• _WHAT THE TASK REQUIRES_:
Give the lines below again exactly, starting with the line that holds "--frame-1: #ffe599;" and going on through the line that holds "color: var(--ink);".

• _SUPPLIED MATERIAL_:
● ● ● ● ● ● ●

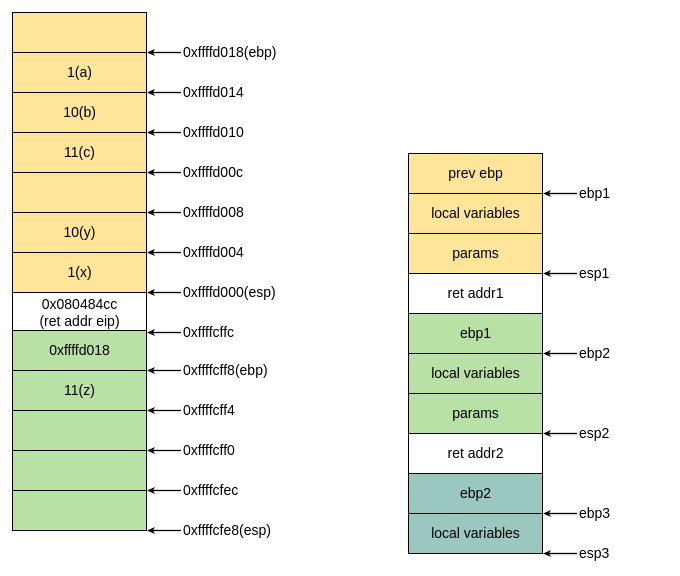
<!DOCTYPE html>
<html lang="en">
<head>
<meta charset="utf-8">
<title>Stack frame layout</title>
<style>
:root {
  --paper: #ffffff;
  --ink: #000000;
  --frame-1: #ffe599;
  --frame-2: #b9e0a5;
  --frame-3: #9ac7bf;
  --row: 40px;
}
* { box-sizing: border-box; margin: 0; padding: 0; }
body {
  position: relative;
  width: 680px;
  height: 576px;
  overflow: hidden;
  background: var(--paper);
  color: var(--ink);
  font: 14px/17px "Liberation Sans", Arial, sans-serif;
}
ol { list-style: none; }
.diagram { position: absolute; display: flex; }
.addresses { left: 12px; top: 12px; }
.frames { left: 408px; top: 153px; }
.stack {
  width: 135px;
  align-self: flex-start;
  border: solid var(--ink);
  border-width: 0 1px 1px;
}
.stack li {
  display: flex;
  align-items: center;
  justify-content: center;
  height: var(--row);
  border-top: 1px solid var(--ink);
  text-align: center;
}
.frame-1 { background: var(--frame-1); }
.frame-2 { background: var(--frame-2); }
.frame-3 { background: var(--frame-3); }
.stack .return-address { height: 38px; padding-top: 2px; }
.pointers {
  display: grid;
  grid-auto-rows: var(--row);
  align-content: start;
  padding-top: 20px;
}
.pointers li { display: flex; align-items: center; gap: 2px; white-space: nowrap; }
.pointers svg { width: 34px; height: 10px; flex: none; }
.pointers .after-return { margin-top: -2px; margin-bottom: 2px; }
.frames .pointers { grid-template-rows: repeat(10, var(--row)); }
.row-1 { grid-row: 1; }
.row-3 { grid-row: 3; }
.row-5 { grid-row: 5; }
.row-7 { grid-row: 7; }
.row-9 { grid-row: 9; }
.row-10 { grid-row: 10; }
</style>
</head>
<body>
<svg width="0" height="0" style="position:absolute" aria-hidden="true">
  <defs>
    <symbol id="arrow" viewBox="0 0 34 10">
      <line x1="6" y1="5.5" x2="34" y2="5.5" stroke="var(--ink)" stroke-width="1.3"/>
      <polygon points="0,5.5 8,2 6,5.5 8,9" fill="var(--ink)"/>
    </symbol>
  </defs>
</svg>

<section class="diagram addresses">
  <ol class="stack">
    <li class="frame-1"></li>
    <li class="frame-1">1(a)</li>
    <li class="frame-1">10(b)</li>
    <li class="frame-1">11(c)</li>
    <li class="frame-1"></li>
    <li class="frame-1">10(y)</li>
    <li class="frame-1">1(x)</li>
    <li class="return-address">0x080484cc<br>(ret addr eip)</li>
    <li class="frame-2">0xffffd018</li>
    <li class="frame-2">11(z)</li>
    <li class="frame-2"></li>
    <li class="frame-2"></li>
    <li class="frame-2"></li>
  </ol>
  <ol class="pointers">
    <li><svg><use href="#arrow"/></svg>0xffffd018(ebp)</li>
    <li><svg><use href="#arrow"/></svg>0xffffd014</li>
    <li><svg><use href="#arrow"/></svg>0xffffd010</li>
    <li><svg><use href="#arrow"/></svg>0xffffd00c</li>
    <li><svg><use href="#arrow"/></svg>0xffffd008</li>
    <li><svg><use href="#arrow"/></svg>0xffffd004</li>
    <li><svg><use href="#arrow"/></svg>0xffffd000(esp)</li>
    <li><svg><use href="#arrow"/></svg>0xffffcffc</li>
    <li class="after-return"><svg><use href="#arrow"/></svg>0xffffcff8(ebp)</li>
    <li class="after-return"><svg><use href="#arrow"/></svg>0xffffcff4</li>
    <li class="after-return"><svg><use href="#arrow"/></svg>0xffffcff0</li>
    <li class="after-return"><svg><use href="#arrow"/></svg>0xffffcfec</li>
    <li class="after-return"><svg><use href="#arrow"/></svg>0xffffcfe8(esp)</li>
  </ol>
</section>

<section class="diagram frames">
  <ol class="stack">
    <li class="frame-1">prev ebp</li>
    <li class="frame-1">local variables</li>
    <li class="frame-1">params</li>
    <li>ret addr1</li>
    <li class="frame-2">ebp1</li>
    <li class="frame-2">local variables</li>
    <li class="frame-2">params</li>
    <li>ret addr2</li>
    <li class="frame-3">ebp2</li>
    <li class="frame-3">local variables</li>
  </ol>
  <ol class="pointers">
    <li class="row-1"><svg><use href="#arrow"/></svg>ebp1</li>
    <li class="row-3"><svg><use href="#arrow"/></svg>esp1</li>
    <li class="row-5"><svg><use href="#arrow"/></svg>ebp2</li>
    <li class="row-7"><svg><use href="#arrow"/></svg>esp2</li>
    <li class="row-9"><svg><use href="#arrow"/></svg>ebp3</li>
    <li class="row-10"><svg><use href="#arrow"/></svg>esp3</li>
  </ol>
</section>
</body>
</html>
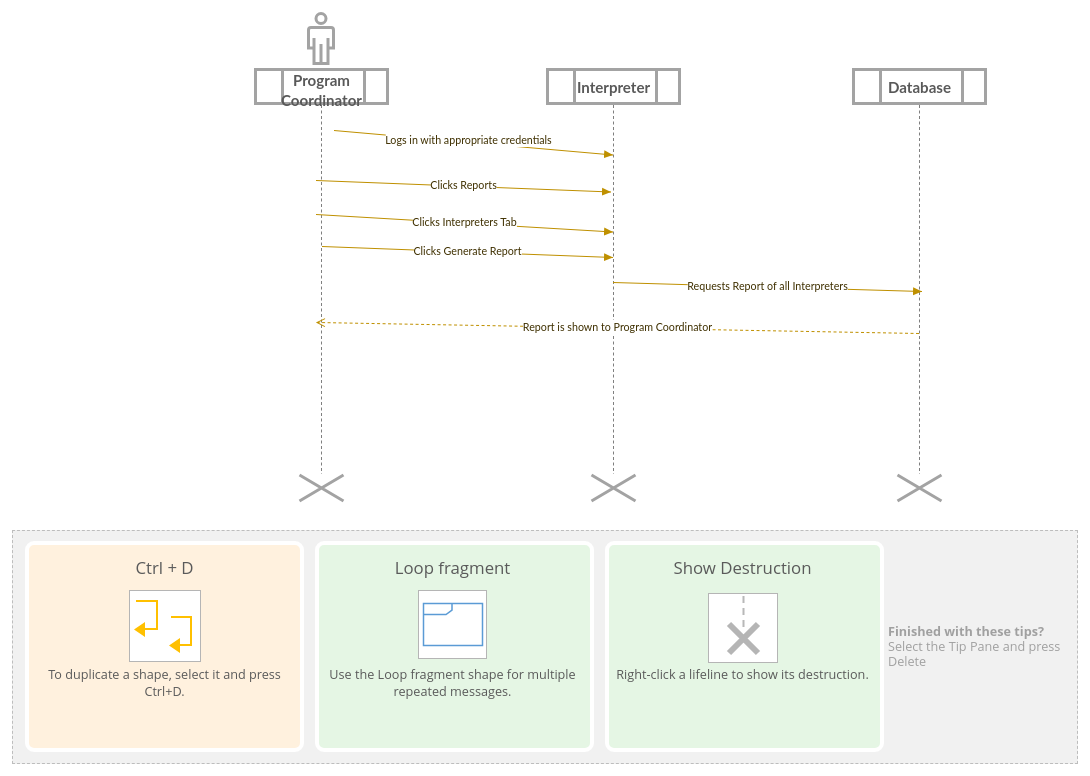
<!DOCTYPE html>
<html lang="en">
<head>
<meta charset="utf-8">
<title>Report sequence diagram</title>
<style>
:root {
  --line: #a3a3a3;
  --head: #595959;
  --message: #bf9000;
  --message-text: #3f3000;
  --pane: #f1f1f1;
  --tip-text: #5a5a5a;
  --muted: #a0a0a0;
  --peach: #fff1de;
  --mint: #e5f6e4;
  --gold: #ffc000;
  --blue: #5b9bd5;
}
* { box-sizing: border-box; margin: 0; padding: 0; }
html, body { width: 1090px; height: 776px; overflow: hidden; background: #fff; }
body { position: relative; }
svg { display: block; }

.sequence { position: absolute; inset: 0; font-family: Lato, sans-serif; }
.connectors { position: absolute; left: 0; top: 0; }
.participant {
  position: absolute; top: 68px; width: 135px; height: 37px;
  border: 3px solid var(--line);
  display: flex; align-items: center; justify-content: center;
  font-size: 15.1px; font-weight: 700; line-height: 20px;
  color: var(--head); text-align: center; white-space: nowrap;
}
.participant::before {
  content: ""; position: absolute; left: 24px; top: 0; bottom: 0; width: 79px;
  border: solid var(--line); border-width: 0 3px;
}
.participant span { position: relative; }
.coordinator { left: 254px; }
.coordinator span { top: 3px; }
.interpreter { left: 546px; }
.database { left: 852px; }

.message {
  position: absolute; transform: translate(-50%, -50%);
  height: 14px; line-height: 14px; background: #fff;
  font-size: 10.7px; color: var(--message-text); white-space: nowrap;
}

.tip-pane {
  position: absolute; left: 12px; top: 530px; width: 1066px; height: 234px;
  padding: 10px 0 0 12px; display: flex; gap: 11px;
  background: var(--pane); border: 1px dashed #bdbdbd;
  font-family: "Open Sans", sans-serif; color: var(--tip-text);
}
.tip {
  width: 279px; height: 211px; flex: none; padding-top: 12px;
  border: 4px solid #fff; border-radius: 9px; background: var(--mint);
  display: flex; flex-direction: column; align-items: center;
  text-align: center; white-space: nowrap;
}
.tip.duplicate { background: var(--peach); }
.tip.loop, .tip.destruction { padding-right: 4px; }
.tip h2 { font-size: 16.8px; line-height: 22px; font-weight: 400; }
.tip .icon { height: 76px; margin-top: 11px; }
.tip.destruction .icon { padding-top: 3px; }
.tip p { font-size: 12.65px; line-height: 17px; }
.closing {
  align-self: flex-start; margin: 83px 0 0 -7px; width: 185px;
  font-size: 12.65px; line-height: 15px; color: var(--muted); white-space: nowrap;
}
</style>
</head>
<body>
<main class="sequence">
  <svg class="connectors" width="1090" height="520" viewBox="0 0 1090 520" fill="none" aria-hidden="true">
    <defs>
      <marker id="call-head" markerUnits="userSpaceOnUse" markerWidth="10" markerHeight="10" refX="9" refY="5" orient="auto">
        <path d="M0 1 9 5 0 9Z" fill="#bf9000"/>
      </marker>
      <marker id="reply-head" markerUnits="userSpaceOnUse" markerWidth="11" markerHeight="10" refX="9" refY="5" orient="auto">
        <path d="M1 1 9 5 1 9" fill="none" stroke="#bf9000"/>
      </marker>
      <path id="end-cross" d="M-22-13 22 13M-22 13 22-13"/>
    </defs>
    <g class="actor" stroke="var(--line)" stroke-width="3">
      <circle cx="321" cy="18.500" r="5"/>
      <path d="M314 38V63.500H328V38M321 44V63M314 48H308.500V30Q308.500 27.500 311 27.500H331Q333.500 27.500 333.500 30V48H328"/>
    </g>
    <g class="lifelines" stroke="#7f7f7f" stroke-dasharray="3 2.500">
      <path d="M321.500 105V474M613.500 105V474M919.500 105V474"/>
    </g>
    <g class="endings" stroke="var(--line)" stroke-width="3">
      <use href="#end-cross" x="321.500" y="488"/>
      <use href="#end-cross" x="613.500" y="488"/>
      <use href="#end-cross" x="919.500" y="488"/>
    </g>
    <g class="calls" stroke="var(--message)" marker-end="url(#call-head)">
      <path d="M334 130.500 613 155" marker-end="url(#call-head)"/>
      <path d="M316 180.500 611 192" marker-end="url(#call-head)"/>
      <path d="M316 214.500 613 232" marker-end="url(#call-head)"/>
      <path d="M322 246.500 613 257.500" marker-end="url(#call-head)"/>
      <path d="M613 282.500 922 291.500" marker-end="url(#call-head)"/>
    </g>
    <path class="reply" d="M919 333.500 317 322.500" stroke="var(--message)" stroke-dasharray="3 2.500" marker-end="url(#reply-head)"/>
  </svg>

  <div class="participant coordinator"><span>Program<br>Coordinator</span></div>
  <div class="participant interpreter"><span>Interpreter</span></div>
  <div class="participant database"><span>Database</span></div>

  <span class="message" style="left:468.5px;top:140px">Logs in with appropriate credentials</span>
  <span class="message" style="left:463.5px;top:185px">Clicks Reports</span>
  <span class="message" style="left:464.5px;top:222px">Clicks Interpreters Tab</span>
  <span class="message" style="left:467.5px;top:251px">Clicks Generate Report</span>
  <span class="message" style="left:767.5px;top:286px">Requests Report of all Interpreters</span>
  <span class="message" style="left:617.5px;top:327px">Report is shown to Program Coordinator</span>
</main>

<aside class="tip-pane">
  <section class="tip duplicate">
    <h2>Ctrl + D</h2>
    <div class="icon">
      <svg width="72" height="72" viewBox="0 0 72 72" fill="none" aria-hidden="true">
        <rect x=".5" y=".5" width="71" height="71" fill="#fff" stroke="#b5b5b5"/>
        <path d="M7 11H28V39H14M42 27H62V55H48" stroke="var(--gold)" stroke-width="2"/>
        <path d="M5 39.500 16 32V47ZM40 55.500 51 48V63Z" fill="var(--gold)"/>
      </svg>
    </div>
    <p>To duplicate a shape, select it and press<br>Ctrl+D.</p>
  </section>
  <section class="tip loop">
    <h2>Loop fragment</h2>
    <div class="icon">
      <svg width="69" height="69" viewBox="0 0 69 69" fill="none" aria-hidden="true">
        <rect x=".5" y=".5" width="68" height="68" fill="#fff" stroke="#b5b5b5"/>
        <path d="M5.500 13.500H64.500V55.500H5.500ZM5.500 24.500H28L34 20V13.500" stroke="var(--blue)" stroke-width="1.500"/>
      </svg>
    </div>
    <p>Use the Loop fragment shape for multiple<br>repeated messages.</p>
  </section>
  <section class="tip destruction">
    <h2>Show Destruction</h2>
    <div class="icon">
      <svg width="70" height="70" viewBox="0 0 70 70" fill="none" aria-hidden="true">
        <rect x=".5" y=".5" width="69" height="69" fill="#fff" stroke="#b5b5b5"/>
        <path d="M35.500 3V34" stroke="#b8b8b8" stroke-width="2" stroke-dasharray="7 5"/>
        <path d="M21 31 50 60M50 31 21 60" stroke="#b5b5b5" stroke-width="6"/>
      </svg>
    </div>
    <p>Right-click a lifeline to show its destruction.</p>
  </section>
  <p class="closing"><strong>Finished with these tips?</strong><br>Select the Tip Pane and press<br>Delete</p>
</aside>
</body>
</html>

● ● ● ● ● ● ●

• _COMPLETED EXERCISE_:
  --frame-1: #ffe599;
  --frame-2: #b9e0a5;
  --frame-3: #9ac7bf;
  --row: 40px;
}
* { box-sizing: border-box; margin: 0; padding: 0; }
body {
  position: relative;
  width: 680px;
  height: 576px;
  overflow: hidden;
  background: var(--paper);
  color: var(--ink);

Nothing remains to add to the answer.